"Main Street may be about to get its own gigantic bailout," says Reuters blogger James Pethokoukis, if Wall Street rumors of an Obama administration "August surprise" are true. The speculation is that Obama will order Fannie Mae and Freddie Mac to forgive a portion of millions of "underwater" home mortgages, costing the Treasury billions. (The Treasury says no such plan is in the works.) Will Obama really drop this "stunning political and economic bombshell" so close to November elections, and if he does, who will it help politically?

This bailout has been in the works for a long time: Obama's economic team has been planning such a "giveaway" for months, says Joe Weisenthal in Business Insider. Remember how Treasury gave Fannie and Freddie a "blank check" for Christmas?
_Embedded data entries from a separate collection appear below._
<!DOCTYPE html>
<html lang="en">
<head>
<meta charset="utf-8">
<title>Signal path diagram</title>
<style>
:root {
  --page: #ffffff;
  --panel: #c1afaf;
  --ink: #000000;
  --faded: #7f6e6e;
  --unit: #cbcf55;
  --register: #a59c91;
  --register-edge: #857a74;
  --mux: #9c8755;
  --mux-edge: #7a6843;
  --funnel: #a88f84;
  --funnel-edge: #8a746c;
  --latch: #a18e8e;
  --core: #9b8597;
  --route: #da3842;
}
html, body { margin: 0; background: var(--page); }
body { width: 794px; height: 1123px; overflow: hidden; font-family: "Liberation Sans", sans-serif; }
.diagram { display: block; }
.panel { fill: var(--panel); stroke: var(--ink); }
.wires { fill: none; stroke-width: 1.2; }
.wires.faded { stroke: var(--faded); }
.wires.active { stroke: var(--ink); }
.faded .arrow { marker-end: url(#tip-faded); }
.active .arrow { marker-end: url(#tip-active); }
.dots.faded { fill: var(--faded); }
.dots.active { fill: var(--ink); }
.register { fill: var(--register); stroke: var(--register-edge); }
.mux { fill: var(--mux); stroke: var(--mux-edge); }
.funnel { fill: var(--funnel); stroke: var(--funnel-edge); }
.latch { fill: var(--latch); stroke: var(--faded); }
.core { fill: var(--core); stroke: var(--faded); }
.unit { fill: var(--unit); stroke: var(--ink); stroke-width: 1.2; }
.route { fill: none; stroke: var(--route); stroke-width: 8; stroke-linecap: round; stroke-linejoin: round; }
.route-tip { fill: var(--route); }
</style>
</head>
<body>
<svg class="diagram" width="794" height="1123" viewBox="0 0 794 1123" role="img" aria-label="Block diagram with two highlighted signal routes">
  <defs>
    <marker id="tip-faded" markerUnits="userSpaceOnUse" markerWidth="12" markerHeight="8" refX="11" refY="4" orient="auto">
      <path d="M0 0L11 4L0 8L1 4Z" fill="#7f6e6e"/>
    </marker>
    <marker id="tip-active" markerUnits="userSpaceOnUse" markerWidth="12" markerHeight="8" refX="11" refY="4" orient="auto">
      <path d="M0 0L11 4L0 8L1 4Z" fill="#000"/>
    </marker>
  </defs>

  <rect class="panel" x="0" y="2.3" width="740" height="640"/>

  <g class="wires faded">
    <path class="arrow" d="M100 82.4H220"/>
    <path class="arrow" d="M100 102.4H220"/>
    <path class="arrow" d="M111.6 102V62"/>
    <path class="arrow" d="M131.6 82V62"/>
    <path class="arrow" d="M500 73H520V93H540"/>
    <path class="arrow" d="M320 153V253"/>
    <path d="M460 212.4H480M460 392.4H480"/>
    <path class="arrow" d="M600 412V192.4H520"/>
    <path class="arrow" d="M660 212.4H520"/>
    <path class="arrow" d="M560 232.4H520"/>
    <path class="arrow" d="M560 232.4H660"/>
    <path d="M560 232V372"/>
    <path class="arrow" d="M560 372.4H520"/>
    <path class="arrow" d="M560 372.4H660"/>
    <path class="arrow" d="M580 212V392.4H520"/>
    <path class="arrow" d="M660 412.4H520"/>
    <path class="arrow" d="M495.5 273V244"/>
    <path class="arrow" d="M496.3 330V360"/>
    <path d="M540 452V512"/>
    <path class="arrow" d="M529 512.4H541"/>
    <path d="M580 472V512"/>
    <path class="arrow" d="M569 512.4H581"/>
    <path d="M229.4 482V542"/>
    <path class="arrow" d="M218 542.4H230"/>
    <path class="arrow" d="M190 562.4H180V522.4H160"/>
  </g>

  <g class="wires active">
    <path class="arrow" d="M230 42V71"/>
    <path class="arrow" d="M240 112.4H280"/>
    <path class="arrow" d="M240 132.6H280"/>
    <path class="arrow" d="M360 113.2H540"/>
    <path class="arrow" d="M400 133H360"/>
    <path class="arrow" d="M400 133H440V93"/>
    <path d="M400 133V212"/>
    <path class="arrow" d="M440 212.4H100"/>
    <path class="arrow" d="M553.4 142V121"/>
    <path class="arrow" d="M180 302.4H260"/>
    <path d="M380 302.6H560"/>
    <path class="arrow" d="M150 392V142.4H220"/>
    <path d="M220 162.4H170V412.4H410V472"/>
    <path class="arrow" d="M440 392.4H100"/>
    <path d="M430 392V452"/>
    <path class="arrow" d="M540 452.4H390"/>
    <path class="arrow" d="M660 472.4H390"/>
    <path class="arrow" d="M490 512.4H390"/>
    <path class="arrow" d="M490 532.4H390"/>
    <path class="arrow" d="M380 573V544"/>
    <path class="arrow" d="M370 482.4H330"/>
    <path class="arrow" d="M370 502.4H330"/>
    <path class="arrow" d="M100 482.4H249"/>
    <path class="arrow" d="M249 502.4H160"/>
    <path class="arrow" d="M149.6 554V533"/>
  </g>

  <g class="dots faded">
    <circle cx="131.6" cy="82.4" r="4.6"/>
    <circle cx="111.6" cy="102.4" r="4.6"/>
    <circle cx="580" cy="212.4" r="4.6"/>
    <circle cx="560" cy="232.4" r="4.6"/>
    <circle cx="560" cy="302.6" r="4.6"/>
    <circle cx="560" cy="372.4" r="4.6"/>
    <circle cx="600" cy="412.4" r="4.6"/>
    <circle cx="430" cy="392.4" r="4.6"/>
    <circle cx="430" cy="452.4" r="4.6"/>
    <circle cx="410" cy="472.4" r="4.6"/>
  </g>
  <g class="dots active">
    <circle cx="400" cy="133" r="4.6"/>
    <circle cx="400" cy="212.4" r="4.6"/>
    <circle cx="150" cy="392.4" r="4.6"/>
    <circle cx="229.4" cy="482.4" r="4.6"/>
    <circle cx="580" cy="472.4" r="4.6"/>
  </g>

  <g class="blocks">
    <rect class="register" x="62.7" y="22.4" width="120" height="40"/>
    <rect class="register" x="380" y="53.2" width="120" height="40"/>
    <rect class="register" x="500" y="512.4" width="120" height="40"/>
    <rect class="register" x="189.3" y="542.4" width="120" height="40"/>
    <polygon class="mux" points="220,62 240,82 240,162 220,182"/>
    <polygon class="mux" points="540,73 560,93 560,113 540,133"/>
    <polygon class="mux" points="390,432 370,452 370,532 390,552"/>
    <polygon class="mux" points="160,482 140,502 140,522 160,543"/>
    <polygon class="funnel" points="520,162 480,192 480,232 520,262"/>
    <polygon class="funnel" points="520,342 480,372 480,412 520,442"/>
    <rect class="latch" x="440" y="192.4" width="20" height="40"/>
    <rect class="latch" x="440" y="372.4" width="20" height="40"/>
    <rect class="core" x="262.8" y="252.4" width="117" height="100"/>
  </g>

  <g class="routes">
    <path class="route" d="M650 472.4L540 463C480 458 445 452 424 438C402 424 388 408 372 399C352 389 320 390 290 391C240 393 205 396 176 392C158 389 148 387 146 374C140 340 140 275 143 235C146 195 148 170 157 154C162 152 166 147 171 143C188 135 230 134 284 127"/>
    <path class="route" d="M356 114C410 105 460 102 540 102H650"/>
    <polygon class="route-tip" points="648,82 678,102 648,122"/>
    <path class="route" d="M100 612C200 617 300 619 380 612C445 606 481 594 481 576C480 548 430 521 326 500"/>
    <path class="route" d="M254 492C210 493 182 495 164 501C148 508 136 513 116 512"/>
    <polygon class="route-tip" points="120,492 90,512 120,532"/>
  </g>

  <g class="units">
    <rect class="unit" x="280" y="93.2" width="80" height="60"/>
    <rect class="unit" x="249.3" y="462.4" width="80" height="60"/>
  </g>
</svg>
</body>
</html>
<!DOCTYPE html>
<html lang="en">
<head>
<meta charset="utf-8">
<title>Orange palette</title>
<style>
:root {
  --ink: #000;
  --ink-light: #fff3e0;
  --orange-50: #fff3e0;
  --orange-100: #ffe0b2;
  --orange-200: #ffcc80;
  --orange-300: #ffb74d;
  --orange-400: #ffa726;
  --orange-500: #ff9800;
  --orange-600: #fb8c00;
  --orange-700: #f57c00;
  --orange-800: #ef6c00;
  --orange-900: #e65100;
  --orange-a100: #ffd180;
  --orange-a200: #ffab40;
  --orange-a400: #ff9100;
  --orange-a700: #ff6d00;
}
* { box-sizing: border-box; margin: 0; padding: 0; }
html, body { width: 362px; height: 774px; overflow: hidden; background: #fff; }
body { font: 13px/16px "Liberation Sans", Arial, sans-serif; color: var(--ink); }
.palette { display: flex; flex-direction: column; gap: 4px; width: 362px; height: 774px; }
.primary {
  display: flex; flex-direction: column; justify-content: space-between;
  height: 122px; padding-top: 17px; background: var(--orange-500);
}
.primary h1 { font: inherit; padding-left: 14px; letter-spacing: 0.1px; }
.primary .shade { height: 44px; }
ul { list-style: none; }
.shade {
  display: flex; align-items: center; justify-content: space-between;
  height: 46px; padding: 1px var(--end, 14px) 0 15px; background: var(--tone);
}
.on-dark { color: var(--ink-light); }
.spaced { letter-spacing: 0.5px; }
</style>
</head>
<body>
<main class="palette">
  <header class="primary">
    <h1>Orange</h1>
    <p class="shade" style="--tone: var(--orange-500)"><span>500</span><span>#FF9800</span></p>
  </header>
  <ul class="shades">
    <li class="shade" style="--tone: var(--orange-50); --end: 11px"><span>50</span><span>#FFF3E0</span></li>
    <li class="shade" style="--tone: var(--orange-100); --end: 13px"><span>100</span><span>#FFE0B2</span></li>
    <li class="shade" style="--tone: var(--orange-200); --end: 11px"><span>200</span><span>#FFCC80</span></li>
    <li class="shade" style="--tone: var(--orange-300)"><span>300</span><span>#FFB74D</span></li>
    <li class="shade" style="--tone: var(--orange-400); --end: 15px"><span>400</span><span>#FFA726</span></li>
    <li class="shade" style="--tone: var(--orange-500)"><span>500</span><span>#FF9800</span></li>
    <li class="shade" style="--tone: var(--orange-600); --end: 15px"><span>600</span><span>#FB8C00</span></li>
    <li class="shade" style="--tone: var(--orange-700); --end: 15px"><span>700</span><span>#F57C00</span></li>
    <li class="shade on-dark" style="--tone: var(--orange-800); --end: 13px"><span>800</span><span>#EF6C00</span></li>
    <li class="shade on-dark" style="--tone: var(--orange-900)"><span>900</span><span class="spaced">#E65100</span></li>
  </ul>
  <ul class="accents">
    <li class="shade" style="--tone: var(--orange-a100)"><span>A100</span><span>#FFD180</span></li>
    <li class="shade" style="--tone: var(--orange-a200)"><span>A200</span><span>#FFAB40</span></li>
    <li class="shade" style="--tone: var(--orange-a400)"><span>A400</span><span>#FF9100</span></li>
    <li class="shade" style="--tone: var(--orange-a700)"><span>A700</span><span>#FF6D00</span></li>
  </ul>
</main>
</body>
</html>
Clearly, the plan is to "turbocharge" the home mortgage market and "pump more money" into the flagging economy.
"This gigantic Fannie and Freddie giveaway has been In the works..."

These rumors are ridiculous: Pethokoukis' "political blog post" is just "part of the silly season," says Bill McBride at Calculated Risk. He doesn't even bother to back up his "nonsense" except with some generic Wall Street investor notes. "Sure, some small changes could be made to Fannie and Freddie" — but a gigantic mortgage bailout? "Not. Gonna. Happen."
"Nonsense rumor on Fannie and Freddie"

There's no political upside to the plan: Fine, but "given that we're in the territory of rumors," says Chris Good in The Atlantic. Let's have some "some rumor-based speculation" about how this would play politically. My guess: Not well. You might recall that the last time Obama "lent a hand to struggling homeowners," in February 2009, he sparked the Tea Party. He's not going to risk that kind of "enormous political backlash" before November.
"How would forgiving mortgage debt affect Obama?"